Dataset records
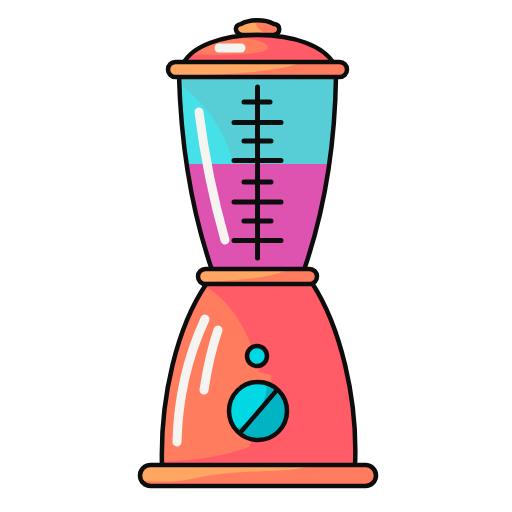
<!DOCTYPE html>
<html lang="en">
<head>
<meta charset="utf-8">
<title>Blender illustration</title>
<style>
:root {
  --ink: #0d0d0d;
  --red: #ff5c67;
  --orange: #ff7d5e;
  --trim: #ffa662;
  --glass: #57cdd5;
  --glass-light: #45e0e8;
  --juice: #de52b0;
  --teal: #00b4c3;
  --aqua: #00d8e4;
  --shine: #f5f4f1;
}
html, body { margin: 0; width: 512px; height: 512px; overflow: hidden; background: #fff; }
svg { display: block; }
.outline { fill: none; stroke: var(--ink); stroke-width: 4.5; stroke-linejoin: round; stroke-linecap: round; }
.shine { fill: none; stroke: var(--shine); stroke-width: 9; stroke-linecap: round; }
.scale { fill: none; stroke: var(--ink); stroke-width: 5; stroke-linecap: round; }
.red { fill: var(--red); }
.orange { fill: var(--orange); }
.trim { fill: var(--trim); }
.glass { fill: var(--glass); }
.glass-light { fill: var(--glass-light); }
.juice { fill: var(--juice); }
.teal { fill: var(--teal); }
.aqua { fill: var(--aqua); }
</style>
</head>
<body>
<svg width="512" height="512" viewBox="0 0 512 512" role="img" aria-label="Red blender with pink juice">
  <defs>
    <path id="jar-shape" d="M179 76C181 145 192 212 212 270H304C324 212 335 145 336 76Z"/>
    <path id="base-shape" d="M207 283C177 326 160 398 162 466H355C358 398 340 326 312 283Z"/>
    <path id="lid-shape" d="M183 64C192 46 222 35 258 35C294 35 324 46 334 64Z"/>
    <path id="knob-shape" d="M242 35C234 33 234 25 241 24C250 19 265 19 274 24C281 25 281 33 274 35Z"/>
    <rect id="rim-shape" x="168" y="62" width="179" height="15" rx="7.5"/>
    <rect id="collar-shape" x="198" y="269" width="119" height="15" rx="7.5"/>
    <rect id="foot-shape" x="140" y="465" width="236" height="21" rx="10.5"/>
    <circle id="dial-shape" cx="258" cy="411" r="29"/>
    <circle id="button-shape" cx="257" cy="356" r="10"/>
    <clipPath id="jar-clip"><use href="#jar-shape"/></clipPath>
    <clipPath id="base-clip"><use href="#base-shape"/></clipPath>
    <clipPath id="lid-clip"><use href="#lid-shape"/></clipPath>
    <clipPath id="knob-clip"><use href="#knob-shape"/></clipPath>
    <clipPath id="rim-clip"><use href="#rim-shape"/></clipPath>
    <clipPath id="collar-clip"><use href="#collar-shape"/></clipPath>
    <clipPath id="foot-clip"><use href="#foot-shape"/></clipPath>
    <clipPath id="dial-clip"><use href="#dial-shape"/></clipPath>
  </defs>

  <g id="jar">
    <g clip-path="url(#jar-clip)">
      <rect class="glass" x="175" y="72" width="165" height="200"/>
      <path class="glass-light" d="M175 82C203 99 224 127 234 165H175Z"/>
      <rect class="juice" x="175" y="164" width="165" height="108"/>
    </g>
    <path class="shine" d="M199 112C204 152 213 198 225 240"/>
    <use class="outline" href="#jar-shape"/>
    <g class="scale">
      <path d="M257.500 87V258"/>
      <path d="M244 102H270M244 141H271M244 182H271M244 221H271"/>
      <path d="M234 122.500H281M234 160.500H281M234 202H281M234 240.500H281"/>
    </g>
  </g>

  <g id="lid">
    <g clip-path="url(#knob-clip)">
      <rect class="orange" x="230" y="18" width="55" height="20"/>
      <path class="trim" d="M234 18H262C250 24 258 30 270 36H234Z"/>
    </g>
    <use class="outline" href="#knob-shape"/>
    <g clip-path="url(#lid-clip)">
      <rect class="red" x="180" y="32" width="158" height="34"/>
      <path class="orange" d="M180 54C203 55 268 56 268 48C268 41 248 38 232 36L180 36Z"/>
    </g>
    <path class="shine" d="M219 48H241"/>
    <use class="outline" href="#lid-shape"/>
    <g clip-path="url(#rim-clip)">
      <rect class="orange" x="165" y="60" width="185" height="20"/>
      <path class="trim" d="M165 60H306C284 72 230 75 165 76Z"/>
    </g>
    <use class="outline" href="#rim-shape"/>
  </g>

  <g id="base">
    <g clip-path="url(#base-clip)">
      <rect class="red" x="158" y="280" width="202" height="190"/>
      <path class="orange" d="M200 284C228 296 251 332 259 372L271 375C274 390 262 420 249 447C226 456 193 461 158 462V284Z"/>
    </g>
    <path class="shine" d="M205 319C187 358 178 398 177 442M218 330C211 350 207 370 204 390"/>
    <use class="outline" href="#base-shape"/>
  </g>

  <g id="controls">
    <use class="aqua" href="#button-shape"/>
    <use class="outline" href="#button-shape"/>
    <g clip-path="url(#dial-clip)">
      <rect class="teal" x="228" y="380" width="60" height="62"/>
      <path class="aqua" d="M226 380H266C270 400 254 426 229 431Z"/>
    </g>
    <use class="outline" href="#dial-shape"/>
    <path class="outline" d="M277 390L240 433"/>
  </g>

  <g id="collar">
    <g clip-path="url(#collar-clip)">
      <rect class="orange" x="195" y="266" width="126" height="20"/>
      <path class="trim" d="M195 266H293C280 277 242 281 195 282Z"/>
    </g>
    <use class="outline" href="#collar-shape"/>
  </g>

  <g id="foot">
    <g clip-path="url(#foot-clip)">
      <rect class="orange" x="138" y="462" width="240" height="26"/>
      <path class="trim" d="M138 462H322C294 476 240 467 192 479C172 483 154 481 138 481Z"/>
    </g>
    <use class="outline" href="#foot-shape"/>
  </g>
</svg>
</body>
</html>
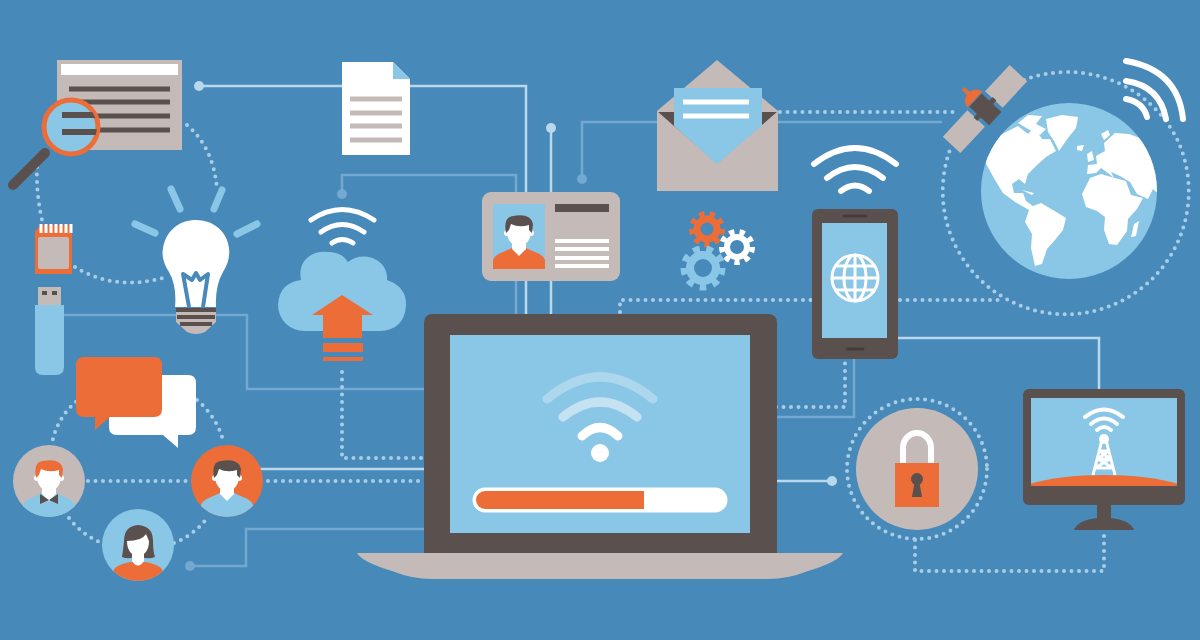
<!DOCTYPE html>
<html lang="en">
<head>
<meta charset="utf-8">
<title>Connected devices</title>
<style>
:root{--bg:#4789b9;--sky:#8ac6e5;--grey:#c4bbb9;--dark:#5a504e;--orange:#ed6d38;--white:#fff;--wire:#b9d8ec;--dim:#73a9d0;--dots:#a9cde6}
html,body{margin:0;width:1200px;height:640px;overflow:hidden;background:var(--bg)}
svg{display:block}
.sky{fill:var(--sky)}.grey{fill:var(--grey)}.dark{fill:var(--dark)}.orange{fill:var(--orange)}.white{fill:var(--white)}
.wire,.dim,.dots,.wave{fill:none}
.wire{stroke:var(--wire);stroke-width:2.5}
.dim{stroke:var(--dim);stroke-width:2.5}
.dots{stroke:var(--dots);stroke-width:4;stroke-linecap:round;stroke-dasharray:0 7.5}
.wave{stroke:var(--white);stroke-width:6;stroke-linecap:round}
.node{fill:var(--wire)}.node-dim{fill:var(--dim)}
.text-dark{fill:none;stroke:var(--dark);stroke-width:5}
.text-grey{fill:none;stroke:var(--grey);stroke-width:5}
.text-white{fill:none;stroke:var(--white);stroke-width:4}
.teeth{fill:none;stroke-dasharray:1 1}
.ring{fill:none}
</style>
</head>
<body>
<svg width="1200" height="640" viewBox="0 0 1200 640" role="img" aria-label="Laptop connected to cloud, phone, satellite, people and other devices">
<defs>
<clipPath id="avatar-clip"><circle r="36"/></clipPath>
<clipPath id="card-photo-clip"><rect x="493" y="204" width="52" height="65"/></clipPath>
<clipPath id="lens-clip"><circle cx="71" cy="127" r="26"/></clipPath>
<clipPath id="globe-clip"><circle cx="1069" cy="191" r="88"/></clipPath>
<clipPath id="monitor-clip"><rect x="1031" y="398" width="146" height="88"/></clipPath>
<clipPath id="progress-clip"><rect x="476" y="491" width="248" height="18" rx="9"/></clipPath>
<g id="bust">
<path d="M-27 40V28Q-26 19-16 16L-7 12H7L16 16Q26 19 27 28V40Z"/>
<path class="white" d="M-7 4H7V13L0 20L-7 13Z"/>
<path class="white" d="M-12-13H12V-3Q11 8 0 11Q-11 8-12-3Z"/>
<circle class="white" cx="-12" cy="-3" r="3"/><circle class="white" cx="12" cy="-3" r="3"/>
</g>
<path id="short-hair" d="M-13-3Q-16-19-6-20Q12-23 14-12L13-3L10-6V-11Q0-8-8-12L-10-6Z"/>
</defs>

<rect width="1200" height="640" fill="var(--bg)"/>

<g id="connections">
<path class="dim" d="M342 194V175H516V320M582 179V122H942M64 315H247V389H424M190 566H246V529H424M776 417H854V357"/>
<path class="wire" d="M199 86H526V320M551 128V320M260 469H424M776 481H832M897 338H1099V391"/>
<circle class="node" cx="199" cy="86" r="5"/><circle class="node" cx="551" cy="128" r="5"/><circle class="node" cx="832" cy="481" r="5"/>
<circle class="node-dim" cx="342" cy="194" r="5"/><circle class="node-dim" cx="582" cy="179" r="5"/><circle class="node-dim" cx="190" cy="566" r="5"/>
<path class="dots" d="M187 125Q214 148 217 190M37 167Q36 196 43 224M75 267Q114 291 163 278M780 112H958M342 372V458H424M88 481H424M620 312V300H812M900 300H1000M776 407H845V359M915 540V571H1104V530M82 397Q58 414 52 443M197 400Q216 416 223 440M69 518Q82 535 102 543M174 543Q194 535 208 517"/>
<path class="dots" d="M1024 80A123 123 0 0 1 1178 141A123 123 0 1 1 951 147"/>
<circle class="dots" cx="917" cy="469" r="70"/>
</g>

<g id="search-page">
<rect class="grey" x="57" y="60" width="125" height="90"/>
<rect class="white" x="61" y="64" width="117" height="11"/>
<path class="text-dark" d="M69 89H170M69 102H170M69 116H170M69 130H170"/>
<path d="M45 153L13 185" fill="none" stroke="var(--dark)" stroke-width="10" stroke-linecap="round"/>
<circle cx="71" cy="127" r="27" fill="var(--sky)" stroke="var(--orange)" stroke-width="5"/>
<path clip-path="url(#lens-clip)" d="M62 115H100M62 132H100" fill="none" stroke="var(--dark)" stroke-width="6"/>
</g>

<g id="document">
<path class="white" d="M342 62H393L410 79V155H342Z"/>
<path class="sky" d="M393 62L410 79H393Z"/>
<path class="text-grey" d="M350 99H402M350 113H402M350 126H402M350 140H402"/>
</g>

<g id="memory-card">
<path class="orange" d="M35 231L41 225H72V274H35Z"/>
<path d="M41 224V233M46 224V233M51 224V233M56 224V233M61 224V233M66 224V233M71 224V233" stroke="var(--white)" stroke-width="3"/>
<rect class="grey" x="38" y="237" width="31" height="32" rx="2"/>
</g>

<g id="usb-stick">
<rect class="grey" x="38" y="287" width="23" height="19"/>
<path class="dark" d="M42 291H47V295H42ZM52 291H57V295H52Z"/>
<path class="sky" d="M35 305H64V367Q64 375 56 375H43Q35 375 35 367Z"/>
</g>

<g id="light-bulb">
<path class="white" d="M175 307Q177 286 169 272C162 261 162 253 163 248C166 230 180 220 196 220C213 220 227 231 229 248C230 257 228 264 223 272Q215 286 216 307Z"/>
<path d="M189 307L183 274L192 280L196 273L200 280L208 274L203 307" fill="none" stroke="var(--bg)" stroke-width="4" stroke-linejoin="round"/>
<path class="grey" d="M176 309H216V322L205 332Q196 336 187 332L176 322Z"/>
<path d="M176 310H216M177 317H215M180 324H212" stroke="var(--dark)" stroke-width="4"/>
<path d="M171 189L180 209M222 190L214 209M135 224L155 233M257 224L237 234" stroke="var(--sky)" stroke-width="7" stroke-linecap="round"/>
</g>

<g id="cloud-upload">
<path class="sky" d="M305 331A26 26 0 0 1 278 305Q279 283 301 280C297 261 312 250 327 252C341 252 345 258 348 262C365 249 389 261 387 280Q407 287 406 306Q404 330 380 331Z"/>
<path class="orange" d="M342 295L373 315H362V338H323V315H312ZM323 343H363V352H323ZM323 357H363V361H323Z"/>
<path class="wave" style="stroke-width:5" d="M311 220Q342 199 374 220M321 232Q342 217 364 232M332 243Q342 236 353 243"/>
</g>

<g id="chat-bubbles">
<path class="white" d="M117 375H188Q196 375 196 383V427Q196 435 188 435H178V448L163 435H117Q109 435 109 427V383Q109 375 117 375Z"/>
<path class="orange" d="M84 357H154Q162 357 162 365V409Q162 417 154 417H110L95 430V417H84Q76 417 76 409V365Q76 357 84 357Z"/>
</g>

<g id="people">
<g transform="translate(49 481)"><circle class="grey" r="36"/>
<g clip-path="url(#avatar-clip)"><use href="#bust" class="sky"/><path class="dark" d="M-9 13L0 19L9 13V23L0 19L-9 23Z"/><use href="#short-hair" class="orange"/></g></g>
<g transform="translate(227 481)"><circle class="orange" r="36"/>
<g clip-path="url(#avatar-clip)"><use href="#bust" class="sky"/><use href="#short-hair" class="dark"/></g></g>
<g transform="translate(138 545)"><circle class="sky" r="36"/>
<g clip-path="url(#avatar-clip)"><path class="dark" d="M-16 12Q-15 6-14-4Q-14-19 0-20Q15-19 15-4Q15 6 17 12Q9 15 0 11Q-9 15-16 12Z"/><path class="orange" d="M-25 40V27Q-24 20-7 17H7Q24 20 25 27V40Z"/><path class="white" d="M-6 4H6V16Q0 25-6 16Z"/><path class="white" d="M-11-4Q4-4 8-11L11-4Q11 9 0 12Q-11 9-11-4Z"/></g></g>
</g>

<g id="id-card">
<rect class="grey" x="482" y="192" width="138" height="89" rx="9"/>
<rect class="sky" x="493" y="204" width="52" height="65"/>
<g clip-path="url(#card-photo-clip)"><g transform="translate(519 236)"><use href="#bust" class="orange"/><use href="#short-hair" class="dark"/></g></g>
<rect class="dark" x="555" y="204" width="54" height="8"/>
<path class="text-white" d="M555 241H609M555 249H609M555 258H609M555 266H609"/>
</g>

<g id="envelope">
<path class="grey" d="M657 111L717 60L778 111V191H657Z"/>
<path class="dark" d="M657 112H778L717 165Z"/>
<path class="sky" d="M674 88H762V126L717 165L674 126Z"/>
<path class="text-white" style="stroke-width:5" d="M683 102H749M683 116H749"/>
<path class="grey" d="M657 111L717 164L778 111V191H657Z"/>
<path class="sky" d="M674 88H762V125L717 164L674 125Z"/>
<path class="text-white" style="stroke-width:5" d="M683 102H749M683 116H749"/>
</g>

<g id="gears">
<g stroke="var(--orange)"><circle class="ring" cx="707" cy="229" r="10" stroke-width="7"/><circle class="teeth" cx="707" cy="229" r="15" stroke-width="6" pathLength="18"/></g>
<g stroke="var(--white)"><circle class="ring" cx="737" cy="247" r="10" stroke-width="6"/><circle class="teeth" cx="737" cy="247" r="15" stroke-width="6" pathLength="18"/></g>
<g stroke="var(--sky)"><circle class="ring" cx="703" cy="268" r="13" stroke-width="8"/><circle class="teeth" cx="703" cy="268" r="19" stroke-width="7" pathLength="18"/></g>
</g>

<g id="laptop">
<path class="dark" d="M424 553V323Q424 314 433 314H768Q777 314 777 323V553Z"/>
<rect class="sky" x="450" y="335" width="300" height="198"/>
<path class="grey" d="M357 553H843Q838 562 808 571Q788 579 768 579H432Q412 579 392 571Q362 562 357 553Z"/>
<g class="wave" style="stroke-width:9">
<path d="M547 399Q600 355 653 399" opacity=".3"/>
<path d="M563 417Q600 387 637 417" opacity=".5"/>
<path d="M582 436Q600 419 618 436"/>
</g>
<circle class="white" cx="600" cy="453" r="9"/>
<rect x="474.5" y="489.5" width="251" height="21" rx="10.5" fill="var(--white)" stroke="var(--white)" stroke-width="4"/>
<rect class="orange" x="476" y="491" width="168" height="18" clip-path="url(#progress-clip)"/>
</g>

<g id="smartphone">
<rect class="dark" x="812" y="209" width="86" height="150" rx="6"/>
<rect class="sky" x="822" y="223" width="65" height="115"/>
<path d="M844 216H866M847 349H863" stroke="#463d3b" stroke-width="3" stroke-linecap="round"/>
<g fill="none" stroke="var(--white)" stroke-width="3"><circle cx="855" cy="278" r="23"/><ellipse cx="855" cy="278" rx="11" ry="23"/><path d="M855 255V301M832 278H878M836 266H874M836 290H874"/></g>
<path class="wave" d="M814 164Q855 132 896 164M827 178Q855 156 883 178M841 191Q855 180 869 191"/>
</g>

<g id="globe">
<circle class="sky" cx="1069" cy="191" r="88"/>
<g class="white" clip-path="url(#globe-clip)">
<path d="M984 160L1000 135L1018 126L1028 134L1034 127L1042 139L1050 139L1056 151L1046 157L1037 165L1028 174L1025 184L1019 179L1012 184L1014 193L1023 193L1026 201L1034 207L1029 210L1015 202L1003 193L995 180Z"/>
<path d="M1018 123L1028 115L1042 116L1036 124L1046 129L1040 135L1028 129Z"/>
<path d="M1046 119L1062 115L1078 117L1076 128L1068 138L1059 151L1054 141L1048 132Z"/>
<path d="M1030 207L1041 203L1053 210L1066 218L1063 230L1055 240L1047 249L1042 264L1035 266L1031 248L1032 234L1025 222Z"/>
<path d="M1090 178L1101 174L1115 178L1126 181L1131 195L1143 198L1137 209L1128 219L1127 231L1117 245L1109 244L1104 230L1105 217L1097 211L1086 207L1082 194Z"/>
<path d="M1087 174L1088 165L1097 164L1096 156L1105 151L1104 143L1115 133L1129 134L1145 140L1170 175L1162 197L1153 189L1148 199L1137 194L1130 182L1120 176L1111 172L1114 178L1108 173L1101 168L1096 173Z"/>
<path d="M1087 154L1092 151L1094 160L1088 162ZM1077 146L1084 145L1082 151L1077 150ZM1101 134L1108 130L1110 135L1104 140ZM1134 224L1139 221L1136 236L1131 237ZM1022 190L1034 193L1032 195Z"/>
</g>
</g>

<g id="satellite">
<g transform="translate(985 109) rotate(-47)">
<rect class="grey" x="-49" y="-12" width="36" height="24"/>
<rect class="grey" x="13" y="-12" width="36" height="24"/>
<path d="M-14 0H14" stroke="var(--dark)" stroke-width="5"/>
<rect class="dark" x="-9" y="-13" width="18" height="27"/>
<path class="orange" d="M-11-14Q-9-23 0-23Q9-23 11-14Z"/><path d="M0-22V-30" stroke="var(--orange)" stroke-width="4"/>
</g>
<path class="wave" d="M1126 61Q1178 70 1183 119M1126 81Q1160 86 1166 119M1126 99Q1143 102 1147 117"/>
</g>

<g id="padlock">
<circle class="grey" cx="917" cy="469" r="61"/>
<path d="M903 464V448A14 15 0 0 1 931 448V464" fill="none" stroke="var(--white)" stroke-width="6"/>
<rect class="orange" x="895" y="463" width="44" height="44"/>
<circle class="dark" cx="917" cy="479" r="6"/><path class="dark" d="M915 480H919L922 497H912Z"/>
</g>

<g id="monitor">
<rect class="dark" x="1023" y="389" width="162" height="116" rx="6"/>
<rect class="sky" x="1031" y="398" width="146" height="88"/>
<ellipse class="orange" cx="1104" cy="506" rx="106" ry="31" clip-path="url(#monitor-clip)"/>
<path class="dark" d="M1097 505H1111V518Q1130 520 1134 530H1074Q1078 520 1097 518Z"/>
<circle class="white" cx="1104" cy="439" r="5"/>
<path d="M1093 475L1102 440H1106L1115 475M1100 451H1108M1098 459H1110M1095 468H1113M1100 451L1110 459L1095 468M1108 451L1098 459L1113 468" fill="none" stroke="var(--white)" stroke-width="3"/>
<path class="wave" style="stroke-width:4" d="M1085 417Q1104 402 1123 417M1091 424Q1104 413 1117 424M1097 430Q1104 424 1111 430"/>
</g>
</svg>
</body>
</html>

**Your goal**
Reproduce only the lines running from the beginning of the entries above to the line holding "76C181 145 192", inclusive. Pictures stay out of the copy.

**Task result**
<!DOCTYPE html>
<html lang="en">
<head>
<meta charset="utf-8">
<title>Blender illustration</title>
<style>
:root {
  --ink: #0d0d0d;
  --red: #ff5c67;
  --orange: #ff7d5e;
  --trim: #ffa662;
  --glass: #57cdd5;
  --glass-light: #45e0e8;
  --juice: #de52b0;
  --teal: #00b4c3;
  --aqua: #00d8e4;
  --shine: #f5f4f1;
}
html, body { margin: 0; width: 512px; height: 512px; overflow: hidden; background: #fff; }
svg { display: block; }
.outline { fill: none; stroke: var(--ink); stroke-width: 4.5; stroke-linejoin: round; stroke-linecap: round; }
.shine { fill: none; stroke: var(--shine); stroke-width: 9; stroke-linecap: round; }
.scale { fill: none; stroke: var(--ink); stroke-width: 5; stroke-linecap: round; }
.red { fill: var(--red); }
.orange { fill: var(--orange); }
.trim { fill: var(--trim); }
.glass { fill: var(--glass); }
.glass-light { fill: var(--glass-light); }
.juice { fill: var(--juice); }
.teal { fill: var(--teal); }
.aqua { fill: var(--aqua); }
</style>
</head>
<body>
<svg width="512" height="512" viewBox="0 0 512 512" role="img" aria-label="Red blender with pink juice">
  <defs>
    <path id="jar-shape" d="M179 76C181 145 192 212 212 270H304C324 212 335 145 336 76Z"/>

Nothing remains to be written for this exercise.